Consider the entries below. Count the lines holding the string "transform" and state the number only.

■ ■ ■ ■

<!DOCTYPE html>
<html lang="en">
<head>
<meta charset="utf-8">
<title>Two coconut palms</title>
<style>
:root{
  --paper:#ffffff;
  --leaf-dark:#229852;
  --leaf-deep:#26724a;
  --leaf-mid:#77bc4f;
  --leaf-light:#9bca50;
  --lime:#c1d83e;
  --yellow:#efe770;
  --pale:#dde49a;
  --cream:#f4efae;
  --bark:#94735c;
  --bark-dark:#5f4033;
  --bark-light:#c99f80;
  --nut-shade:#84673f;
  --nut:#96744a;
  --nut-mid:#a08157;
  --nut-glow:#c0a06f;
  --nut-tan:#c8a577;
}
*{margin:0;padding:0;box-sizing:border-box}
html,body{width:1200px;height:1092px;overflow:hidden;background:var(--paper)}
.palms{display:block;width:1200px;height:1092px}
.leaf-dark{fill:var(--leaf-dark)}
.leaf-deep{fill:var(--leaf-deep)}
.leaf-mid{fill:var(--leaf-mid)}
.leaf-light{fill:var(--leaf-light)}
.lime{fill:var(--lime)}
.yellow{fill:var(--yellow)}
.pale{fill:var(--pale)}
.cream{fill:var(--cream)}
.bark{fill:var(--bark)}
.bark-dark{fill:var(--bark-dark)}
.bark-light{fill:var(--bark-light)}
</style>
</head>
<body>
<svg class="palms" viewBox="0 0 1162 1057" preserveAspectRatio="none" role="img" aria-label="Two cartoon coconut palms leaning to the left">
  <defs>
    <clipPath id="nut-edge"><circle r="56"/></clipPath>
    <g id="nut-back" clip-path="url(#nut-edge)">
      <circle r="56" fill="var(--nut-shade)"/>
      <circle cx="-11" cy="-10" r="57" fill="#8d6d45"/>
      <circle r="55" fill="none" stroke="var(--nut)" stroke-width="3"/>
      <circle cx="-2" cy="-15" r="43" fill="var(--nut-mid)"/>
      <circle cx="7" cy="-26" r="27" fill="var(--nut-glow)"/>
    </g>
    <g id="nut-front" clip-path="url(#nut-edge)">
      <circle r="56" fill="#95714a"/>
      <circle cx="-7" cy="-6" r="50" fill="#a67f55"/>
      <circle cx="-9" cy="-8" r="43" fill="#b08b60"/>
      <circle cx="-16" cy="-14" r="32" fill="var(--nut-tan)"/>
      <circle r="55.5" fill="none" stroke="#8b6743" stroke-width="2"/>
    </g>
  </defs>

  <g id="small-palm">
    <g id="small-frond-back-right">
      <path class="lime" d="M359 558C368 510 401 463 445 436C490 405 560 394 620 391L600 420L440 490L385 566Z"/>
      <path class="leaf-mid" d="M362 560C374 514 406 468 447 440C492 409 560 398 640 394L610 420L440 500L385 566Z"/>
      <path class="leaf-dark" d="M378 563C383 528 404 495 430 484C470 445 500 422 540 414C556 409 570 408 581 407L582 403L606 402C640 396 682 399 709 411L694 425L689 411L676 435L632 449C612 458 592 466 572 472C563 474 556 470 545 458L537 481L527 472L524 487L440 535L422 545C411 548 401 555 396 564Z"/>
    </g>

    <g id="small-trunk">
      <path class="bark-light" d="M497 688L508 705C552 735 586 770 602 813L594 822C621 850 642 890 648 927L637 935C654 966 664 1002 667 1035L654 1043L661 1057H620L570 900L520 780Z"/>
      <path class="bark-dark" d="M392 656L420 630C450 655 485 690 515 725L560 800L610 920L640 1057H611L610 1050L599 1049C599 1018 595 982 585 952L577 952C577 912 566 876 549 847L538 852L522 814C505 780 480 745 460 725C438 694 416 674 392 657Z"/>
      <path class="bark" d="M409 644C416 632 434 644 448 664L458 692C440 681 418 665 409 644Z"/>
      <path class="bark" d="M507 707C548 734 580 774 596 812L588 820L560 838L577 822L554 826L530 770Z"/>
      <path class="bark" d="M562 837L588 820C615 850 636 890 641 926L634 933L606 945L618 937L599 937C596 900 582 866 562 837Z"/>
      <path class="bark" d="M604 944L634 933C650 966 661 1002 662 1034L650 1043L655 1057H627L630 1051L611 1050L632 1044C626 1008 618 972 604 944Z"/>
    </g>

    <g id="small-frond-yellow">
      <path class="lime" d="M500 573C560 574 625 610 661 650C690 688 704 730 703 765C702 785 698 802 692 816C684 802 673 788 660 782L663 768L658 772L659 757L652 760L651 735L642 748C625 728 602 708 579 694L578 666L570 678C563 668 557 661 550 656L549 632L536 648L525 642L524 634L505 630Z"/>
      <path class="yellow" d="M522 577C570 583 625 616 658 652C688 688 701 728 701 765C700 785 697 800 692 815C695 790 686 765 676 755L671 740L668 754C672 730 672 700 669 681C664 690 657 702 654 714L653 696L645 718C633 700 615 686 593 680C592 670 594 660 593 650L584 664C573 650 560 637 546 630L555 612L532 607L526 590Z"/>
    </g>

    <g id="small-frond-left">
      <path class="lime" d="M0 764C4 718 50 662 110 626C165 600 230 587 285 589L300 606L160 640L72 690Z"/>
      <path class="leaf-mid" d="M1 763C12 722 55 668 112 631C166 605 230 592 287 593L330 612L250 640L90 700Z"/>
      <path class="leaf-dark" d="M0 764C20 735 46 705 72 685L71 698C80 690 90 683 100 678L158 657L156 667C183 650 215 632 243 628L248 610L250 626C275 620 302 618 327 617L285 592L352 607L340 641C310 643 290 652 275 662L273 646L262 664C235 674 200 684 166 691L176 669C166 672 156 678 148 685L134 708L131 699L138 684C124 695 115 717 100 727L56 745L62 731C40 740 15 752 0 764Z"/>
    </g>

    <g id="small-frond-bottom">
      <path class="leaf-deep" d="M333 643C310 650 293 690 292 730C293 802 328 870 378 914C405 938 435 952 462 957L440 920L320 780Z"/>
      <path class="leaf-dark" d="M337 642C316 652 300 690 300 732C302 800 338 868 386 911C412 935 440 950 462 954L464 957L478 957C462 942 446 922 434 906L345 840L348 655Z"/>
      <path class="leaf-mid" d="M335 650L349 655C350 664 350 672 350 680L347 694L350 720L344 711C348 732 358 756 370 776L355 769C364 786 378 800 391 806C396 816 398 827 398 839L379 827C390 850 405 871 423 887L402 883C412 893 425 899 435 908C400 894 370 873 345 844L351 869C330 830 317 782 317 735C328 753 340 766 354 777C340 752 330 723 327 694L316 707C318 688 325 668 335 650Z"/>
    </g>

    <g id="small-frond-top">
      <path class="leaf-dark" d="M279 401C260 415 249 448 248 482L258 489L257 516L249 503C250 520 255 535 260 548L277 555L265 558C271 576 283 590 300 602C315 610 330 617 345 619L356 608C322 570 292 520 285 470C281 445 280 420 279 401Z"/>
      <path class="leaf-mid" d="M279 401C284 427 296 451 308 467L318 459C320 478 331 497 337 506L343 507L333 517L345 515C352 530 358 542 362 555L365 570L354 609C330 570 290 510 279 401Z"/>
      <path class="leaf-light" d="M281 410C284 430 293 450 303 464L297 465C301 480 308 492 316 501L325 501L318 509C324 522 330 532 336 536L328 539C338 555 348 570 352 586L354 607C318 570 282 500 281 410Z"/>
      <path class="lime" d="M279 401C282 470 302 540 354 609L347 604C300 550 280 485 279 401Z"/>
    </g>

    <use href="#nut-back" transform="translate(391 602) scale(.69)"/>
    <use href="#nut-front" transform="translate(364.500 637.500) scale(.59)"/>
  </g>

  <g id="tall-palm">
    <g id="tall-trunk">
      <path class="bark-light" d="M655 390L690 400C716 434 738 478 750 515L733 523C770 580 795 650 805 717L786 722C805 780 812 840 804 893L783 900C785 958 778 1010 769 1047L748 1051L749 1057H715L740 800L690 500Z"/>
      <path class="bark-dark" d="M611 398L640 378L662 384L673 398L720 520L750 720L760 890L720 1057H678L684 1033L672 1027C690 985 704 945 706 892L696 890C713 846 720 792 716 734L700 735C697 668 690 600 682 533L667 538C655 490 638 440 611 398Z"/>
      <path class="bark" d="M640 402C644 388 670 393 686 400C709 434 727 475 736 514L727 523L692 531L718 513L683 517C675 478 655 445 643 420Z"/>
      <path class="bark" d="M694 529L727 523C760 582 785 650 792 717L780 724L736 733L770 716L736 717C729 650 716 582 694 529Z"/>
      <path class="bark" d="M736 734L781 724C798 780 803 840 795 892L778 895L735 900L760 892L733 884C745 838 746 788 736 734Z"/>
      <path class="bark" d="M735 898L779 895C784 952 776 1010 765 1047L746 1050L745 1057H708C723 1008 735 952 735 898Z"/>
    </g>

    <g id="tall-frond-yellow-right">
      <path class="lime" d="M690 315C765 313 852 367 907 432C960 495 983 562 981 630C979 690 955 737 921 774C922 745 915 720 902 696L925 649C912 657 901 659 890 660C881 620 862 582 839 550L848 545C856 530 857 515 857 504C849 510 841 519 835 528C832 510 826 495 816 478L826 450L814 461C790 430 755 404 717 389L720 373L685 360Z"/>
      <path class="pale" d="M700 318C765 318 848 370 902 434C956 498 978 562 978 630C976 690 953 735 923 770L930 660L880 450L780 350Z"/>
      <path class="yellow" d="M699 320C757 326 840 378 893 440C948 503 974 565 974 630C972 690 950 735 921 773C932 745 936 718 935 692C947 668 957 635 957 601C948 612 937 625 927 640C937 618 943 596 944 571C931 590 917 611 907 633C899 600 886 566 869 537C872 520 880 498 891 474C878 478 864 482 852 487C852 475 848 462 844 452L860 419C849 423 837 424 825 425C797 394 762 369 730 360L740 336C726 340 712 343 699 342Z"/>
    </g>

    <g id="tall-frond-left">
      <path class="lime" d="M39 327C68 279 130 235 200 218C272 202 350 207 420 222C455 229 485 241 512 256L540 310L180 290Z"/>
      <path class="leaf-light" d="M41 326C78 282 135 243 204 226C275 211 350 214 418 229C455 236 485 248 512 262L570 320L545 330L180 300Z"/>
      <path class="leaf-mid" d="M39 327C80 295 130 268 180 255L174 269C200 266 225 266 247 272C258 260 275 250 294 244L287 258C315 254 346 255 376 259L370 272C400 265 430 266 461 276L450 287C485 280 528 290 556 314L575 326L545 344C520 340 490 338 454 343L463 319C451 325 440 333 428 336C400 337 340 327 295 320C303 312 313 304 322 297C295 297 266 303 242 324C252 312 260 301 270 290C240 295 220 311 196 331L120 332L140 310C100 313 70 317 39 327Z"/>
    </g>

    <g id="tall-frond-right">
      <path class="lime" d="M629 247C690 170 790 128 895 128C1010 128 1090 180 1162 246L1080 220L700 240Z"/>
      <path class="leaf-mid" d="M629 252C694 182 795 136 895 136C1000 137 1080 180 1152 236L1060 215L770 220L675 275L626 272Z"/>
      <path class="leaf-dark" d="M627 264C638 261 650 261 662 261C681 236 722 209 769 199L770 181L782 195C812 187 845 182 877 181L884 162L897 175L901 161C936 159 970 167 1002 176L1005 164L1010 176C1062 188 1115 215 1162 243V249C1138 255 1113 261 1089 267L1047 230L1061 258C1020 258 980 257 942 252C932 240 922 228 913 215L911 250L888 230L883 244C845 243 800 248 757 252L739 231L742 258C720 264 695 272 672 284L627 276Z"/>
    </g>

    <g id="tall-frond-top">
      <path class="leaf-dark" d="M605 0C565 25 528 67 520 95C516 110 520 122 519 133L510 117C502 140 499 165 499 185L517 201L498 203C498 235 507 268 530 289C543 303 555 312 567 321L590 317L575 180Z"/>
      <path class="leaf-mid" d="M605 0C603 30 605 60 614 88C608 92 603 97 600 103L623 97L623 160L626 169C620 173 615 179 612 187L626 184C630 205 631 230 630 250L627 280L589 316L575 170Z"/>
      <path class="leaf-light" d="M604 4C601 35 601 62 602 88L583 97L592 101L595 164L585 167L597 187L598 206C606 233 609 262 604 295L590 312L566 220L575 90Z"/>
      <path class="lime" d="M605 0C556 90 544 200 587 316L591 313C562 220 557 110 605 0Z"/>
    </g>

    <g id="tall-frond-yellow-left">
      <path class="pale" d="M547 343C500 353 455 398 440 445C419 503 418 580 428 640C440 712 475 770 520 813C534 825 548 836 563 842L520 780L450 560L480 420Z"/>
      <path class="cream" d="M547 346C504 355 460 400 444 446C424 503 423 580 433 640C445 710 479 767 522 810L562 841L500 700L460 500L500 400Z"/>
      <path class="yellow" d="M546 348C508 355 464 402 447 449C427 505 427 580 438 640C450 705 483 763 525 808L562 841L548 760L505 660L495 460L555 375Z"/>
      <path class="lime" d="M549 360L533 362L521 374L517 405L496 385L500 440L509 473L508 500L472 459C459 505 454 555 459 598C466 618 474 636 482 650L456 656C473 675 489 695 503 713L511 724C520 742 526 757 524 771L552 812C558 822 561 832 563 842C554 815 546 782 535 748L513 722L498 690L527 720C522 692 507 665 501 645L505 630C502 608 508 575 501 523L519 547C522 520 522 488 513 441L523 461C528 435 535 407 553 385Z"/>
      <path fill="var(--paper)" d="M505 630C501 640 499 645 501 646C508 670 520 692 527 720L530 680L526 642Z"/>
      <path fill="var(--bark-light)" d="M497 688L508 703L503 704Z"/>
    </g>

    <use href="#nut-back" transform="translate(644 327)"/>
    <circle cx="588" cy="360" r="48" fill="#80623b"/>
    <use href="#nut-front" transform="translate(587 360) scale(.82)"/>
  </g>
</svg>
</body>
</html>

■ ■ ■ ■

■ Your response ■
4